All forests on Phu Quoc island face warning level five, he said, adding that the dry sedge fields in Giang Thanh district are susceptible to fire.
Before the dry season began authorities in the delta, which comprises Can Tho city and 12 provinces, took several measures like buying firefighting facilities and storing water in forests. They also made fire breaks in forests, built more watch towers and closed down forests with high warning levels.
An Giang has a number of plans to protect forests. Its rangers and communes have disseminated information about forest fire prevention and control and have installed firefighting facilities.
Truong Minh Hung, deputy head of its Forest Protection Sub-department, said: “The sub-department … regularly monitors forest fire - prone areas.”
Ca Mau province has 337 officials working around the clock in forests and mobilised nearly 2,000 members of the public for firefighting.
Le Van Hai, head of its Forest Protection Sub-department, said the province had built dams and closed sluices to store water in forests.
It had organised training courses in preventing and controlling forest fires for forest owners, bought more firefighting facilities and upgraded and built new watch towers, he added.
The delta has 347,000ha of mangrove forests, cajuput forests, bird sanctuaries, and nature reserves. The forests play an important role in the delta’s socio-economic development, ecology and tourism.
According to Tran Anh Thu, deputy chairman of the An Giang People’s Committee, the province’s forests are invaluable since they are linked to pilgrimages.
Tourism sites on Cam, Sam, Co To, and Tuong Mountains and in the Tra Su cajuput forest attract a large number of visitors.
To protect forests, delta authorities have allocated large areas to local residents for harvesting. This has both helped forests to develop and locals to earn a living and an incentive to protect them.
Tran Van Lun, who has received 4.8ha in Kien Giang’s An Minh District, said the forest provided him with his livelihood.
He earns around VND60 million (US$2,600) a year from harvesting wood, fish and crops he grows in the forest.
The delta provinces have afforested coastal areas in recent years to cope with climate change and prevent erosion.
Kien Giang is carrying out afforestation in 2016-20 to develop mangrove forests.

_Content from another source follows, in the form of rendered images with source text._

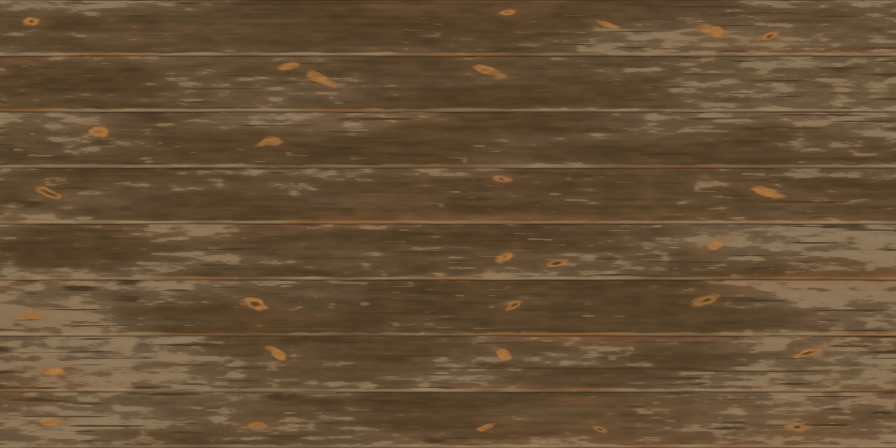
Give the GLSL for this texture, as a Shadertoy shader.

```glsl
const float PLANKS = 8.0;          // boards down the canvas
const float KNOT_SPACING = 0.5;    // knot column pitch, in canvas heights
const float GAP_WIDTH = 0.0014;    // dark joint between boards
const float LIP_WIDTH = 0.0075;    // pale worn edge above each joint
const float WEAR_LEVEL = 0.70;     // higher leaves less bare wood
const vec3 DARK   = vec3(0.325, 0.250, 0.155);
const vec3 BROWN  = vec3(0.400, 0.320, 0.225);
const vec3 HAZE   = vec3(0.480, 0.395, 0.290);
const vec3 PALE   = vec3(0.600, 0.510, 0.390);
const vec3 RUST   = vec3(0.490, 0.335, 0.215);
const vec3 AMBER  = vec3(0.720, 0.490, 0.240);
const vec3 SHADOW = vec3(0.200, 0.140, 0.085);

float hash(vec2 p) {
    return fract(sin(dot(p, vec2(127.1, 311.7))) * 43758.5453);
}

float noise(vec2 p) {
    vec2 i = floor(p), f = fract(p);
    f = f * f * (3.0 - 2.0 * f);
    return mix(mix(hash(i), hash(i + vec2(1, 0)), f.x),
               mix(hash(i + vec2(0, 1)), hash(i + vec2(1, 1)), f.x), f.y);
}

float fbm(vec2 p) {
    float sum = 0.0, amp = 0.533;
    for (int i = 0; i < 4; i++) {
        sum += amp * noise(p);
        p = p * 2.0 + 13.7;
        amp *= 0.5;
    }
    return sum;
}

// Amber knots gathered near regular columns, some with dark hearts
vec3 addKnots(vec3 col, vec2 p, float row) {
    float column = floor(p.x / KNOT_SPACING);
    for (int i = 0; i < 2; i++) {
        float n = float(i);
        vec2 id = vec2(column + 7.0 * n, row + 31.0 * n);
        float present = step(0.3 + 0.3 * n, hash(id + 2.3));
        float along = mix(0.21, 0.6, n) + (hash(id + 5.1) - 0.5) * mix(0.16, 0.5, n);
        float across = mix(0.18, 0.82, hash(id + 8.7));
        vec2 d = p - vec2((column + along) * KNOT_SPACING, (row + across) / PLANKS);
        d.y += d.x * (hash(id + 3.9) - 0.5) * 0.9;
        vec2 size = vec2(mix(0.018, 0.036, hash(id + 1.4)), mix(0.007, 0.013, hash(id + 6.2)));
        float r = length(d / size) + (fbm(p * vec2(40.0, 80.0) + id) - 0.5) * 1.1;
        float body = present * (1.0 - smoothstep(0.6, 1.15, r));
        float halo = present * exp(-dot(d, d / (size * size)) * 0.3);
        float streak = noise(p * vec2(50.0, 160.0) + id);
        float heart = step(0.5, hash(id + 9.4)) * (1.0 - smoothstep(0.1, 0.45, r));
        col = mix(col, RUST, halo * 0.3);
        col = mix(col, mix(RUST, AMBER, 0.25 + 0.75 * streak), body * 0.85);
        col = mix(col, SHADOW, present * 0.55 * heart);
    }
    return col;
}

void mainImage(out vec4 fragColor, in vec2 fragCoord) {
    vec2 p = fragCoord / iResolution.y;
    float pixel = 1.0 / iResolution.y;
    float sideways = abs(2.0 * fragCoord.x / iResolution.x - 1.0);

    // Board layout: each board has its own stretch of grain
    float row = floor(p.y * PLANKS);
    float v = fract(p.y * PLANKS);
    float seam = min(v, 1.0 - v);
    float nearSeam = 1.0 - smoothstep(0.0, 0.28, seam);
    vec2 q = p + vec2(17.0 * hash(vec2(row, 4.0)), 3.0 * row);
    q.y += 0.005 * (noise(q * vec2(3.0, 12.0)) - 0.5);

    // Long grain over a dark stained base
    float broad = fbm(q * vec2(2.2, 11.0));
    float grain = fbm(q * vec2(3.0, 36.0) + 4.0);
    float fine = fbm(q * vec2(24.0, 90.0) + 9.0);
    float streak = noise(q * vec2(7.0, 130.0) + 15.0);
    vec3 col = mix(DARK, BROWN, smoothstep(0.35, 0.75, 0.4 * broad + 0.6 * grain));

    // Thin faded haze, heavier toward both sides and along the joints
    float wear = broad + 0.24 * smoothstep(0.35, 1.0, sideways) + 0.1 * nearSeam;
    col = mix(col, HAZE, 0.75 * smoothstep(0.5, 0.92, wear));

    // Rusty bands, strongest beside the joints
    float stain = smoothstep(0.5, 0.75, fbm(q * vec2(1.5, 16.0) + 21.0));
    col = mix(col, RUST, stain * (0.2 + 0.5 * nearSeam));
    col *= 1.0 + 0.3 * (fine - 0.5) + 0.12 * (streak - 0.5);

    // Finish flaked away in fine broken streaks
    float flake = 1.1 * (fine - 0.5) + 0.5 * (grain - 0.5) + 0.28 * (streak - 0.5);
    float bare = smoothstep(0.0, 0.24, wear - WEAR_LEVEL + flake);
    col = mix(col, PALE, 0.55 * bare);

    // Short pale scratches and dark cracks
    float patches = smoothstep(0.4, 0.65, noise(q * vec2(3.0, 14.0) + 33.0));
    float scratch = smoothstep(0.8, 0.95, noise(q * vec2(28.0, 150.0) + 41.0));
    float crack = smoothstep(0.72, 0.93, noise(q * vec2(9.0, 140.0) + 57.0));
    col = mix(col, PALE, 0.5 * scratch * patches);
    col = mix(col, SHADOW, 0.6 * crack * (0.3 + 0.7 * smoothstep(0.45, 0.8, wear)));

    col = addKnots(col, p, row);

    // Joint: broken pale or rusty lip above a thin dark gap
    float above = v / PLANKS;
    float gapDist = seam / PLANKS;
    float ragged = LIP_WIDTH * (0.7 + 0.6 * noise(vec2(p.x * 30.0, row * 2.9)));
    float lip = 1.0 - smoothstep(ragged - pixel, ragged + pixel, above);
    float lipTone = noise(vec2(p.x * 4.0, row * 5.3));
    vec3 lipColor = mix(PALE, mix(RUST, AMBER, 0.35), smoothstep(0.45, 0.8, lipTone));
    col = mix(col, lipColor, lip * (0.3 + 0.6 * noise(vec2(p.x * 13.0, row * 9.1))));
    float gap = 1.0 - smoothstep(GAP_WIDTH - pixel, GAP_WIDTH + pixel, gapDist);
    col = mix(col, SHADOW, gap * (0.3 + 0.5 * noise(vec2(p.x * 9.0, row * 3.7))));

    fragColor = vec4(col, 1.0);
}
```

Nguyen Van Tam, director of its Department of Agriculture and Rural Development, said when the projects are completed, they would help mitigate coastal erosion and improve people’s lives.